(Beginning of Provided records)

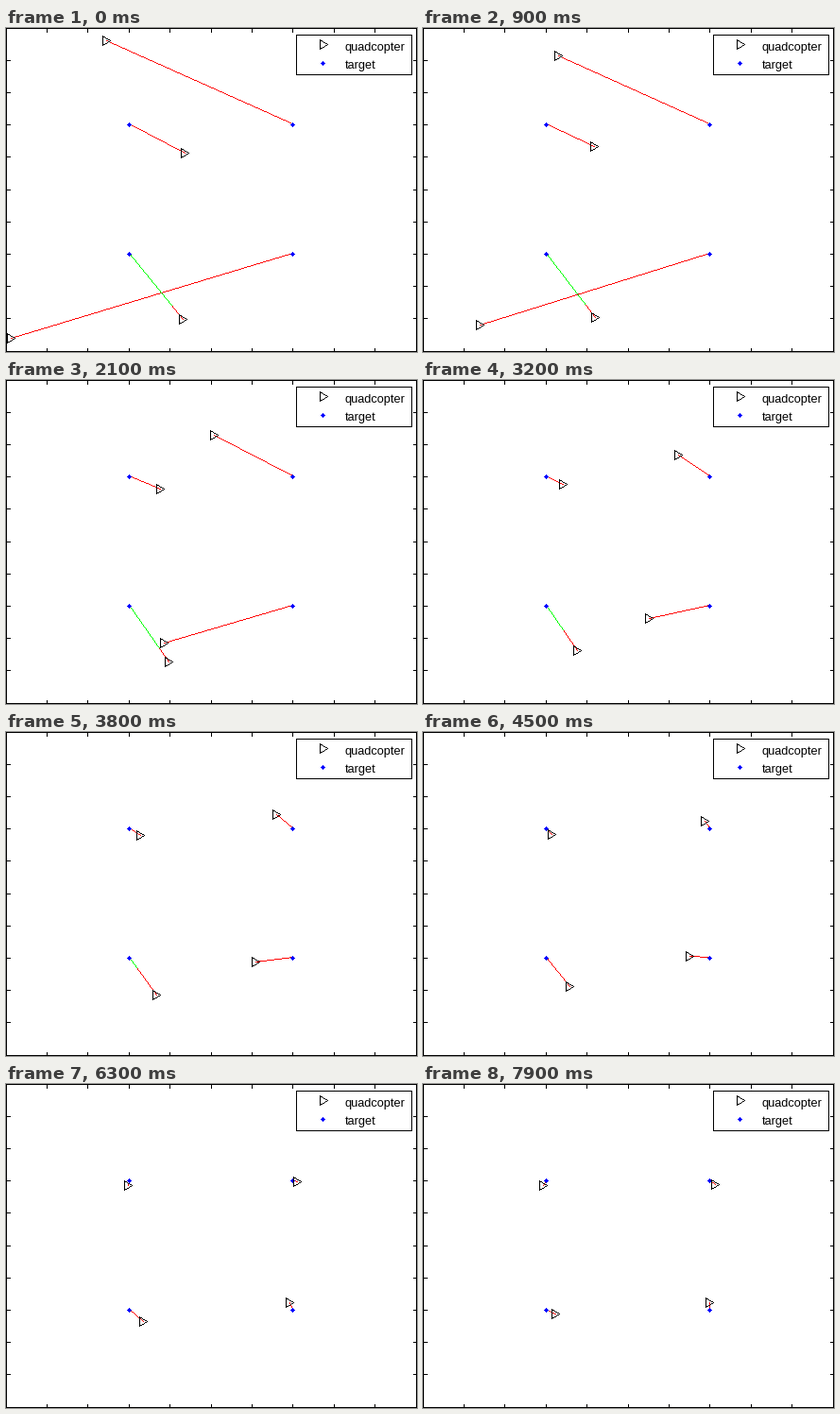
A matplotlib script that plays this animation: 435 by 343 pixels, repeating every 8000 ms.

```python
import numpy as np
import matplotlib.pyplot as plt
from matplotlib.animation import FuncAnimation
from matplotlib.patches import Rectangle

W, H, DPI = 435, 343, 64
PX = 72 / DPI  # one pixel in points
FRAMES, STEP = 80, 100


class Copter:
    """Flies from start to end, slowing down as exp(-(t / tau) ** power)."""

    def __init__(self, target, start, end, tau, power):
        self.target = np.array(target)
        self.start, self.end = np.array(start), np.array(end)
        self.tau, self.power = np.array(tau), np.array(power)

    def at(self, t):
        left = np.exp(-(t / self.tau) ** self.power)
        return np.rint(self.end + (self.start - self.end) * left)


COPTERS = [
    Copter((303, 102), (106, 14), (309, 108), (2.36, 2.8), (1.65, 1.45)),
    Copter((303, 239), (5, 329), (303, 231.5), (2.44, 2.53), (1.6, 1.77)),
    Copter((130, 102), (189, 133), (126, 108), (3.1, 1.92), (1.6, 1.47)),
    Copter((130, 239), (187, 309), (131, 240), (5.0, 4.9), (1.35, 2.2)),
]


def green_share(t):
    """Part of the last route, from its target, that is still green."""
    return max(0, .8 * (1 - (t / 4.3) ** 4))


fig = plt.figure(figsize=(W / DPI, H / DPI), dpi=DPI, facecolor="white")
ax = fig.add_axes([0, 0, 1, 1])
ax.set_xlim(0, W)
ax.set_ylim(H, 0)
ax.axis("off")


def pixels(*points):
    """Hard-edged pixel run along a polyline."""
    runs = []
    for a, b in zip(points, points[1:]):
        n = int(np.abs(np.subtract(b, a)).max()) + 1
        runs.append(np.linspace(a, b, n))
    return np.floor(np.concatenate(runs) + .5).T


def triangle(x, y):
    return pixels((x - 4, y - 5), (x + 4, y), (x - 4, y + 5), (x - 4, y - 5))


def trace(color, z, xy=((), ())):
    return ax.plot(*xy, ",", color=color, zorder=z)[0]


def block(x, y, w, h, color, z):
    ax.add_patch(Rectangle((x, y), w, h, fc=color, lw=0, aa=False, zorder=z))


def box(x, y, w, h, z):
    block(x, y, w, h, "black", z)
    block(x + 1, y + 1, w - 2, h - 2, "white", z)


def dot(x, y, z):
    for r in range(3):
        block(x - r, y - 2 + r, 2 * r + 1, 5 - 2 * r, "blue", z)


# Axes box with ticks on all four sides
box(0, 0, W, H, 1)
for k in range(1, 10):
    x, y = k * (W - 1) // 10, k * (H - 1) // 10
    block(x, 0, 1, 5, "black", 2)
    block(x, H - 4, 1, 4, "black", 2)
    block(0, y, 5, 1, "black", 2)
    block(W - 4, y, 4, 1, "black", 2)

for c in COPTERS:
    dot(*c.target, 5)

# Legend
box(307, 7, 123, 43, 8)
trace("black", 9, triangle(336, 18))
dot(335, 37, 9)
for label, base in (("quadcopter", 24), ("target", 43)):
    ax.text(358.5, base, label, family="Liberation Sans", size=12.8 * PX,
            va="baseline", ha="left", color="black", zorder=9)

routes = [trace("red", 3) for _ in COPTERS]
green = trace("#00ff00", 4)
marks = [trace("black", 6) for _ in COPTERS]


def update(n):
    t = n * STEP / 1000
    for c, route, mark in zip(COPTERS, routes, marks):
        pos = c.at(t)
        route.set_data(*pixels(c.target, pos))
        mark.set_data(*triangle(*pos))
    # The last route is green from its target up to the split
    share = green_share(t)
    xs, ys = routes[-1].get_data()
    keep = int(len(xs) * share)
    green.set_data(xs[:keep], ys[:keep])
    return [*routes, green, *marks]


anim = FuncAnimation(fig, update, frames=FRAMES, interval=STEP,
                     repeat=True, repeat_delay=0, blit=False)
plt.show()
```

(End of Provided records)

Your objective: Working through the records, find each line containing the word "from" and copy it.

Result of this task:
from matplotlib.animation import FuncAnimation
from matplotlib.patches import Rectangle
    """Flies from start to end, slowing down as exp(-(t / tau) ** power)."""
    """Part of the last route, from its target, that is still green."""
    # The last route is green from its target up to the split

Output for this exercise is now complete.